General Haig's warning, delivered with intensity, was in some ways a replay of Reagan's campaign speeches and the Republican platform. He argued that the US must put itself in a posture of strength if and when a more activist leadership takes over in the Kremlin. He deplored the "excess welfare state" in the US, charging that the supposed beneficiaries are becoming the victims of inflation and unemployment. He argued this also undercuts allies' confidence in the US.
Haig, who last year opposed ratification of the SALT II treaty, denied that he was guilty of "jingoistic saber rattling" but urged rather that new arms negotiations be carried on with Moscow "with intensity, and a determination to achieve success."
He charged that "we have conducted our diplomacy so as to make terrorism chic throughout the world." America has lost its "sense of direction," he said. Search for social justice, he argued, cannot stand in the way of America seeking cooperation from totalitarian regimes in a world struggle.
Mr. Carter's National Security Adviser, Zbigniew Brzezinski, preceded Haig in a seminar arranged by Sen. John Heinz III (R) of Pennsylvania. He defended the Carter foreign policy, arguing that protection of the volatile Persian Gulf oil region by the United States now is a permanent American vital interest, a "third central strategic zone," the first two being Western Europe and the Pacific area.
Haig may hgave a post in the White House as he did under President Nixon. He served as Nixon's chief of staff after H. R. Haldeman was dismissed and was a central figure in the final weeks before Mr. Nixon's resignation.
The Haig speech is being searched eagerly here for political portents as the United States plunges into the extraordinary 2 1/2 month post-election period in which there are, in effect, two presidents.
An indication of the wood during the transition is an invitation for President-elect Reagan, who comes to Washington next week, to stay at Blair House, across from the White House. Blair House is the traditional guesthouse of foreign dignitaries. It would give the former California governor the status of guest of President Carter. Hitherto, presidents-elect have stayed at Washington hotels or private residences. Mr. Reagan has not yet formally accepted the invitation, though it characterizes the prevailing mood which William Brock, chairman of the Republican National Committee, acknowledged here "is very cooperative."

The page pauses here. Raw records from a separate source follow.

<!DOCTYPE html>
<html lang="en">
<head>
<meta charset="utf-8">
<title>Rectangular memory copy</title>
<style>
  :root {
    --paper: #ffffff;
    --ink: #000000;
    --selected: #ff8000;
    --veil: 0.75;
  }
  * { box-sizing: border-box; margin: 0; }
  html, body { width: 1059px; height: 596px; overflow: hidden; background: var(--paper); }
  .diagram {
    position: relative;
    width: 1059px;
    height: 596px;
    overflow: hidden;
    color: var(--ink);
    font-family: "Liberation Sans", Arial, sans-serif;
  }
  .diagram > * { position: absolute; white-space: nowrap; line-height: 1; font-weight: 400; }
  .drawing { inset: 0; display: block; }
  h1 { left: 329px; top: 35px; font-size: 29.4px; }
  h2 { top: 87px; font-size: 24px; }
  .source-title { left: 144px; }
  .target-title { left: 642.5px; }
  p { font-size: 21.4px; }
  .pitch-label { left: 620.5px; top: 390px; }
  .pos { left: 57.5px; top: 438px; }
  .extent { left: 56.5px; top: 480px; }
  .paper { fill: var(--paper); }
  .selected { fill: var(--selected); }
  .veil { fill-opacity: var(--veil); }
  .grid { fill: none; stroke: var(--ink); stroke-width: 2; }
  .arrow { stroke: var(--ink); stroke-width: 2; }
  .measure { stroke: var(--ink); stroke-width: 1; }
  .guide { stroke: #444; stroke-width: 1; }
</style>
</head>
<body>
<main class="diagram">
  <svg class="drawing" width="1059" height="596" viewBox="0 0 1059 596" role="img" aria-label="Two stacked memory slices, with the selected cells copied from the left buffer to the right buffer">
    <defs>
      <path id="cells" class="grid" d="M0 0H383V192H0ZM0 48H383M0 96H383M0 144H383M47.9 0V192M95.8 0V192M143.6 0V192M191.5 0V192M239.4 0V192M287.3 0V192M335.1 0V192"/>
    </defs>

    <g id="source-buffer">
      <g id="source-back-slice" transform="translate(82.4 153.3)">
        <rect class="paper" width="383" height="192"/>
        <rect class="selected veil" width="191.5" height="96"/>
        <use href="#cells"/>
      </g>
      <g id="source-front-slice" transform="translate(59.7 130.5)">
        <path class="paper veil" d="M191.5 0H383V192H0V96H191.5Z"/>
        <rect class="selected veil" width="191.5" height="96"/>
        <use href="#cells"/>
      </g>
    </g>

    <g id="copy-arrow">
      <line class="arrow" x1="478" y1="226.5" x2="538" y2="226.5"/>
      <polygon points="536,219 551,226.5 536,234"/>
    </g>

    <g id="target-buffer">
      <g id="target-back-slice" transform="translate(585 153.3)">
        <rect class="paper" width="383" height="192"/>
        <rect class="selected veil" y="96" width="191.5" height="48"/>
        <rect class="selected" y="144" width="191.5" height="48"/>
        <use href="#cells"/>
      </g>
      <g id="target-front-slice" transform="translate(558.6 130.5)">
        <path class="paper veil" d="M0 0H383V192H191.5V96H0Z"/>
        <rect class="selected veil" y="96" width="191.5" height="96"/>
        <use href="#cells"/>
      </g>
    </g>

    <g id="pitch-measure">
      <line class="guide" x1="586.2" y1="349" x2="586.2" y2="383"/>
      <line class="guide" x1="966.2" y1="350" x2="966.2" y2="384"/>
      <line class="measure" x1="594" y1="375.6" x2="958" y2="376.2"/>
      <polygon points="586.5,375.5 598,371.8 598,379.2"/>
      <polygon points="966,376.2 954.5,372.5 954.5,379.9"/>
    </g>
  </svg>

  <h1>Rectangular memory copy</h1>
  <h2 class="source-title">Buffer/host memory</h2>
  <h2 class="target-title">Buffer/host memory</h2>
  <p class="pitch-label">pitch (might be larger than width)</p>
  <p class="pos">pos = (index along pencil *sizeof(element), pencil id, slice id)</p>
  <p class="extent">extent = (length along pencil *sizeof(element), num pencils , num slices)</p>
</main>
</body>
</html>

This has not always been so. In 1933, post-election rancor prevented a smooth Hoover-Roosevelt transition, culminating in the closing of every US bank after the inaugural.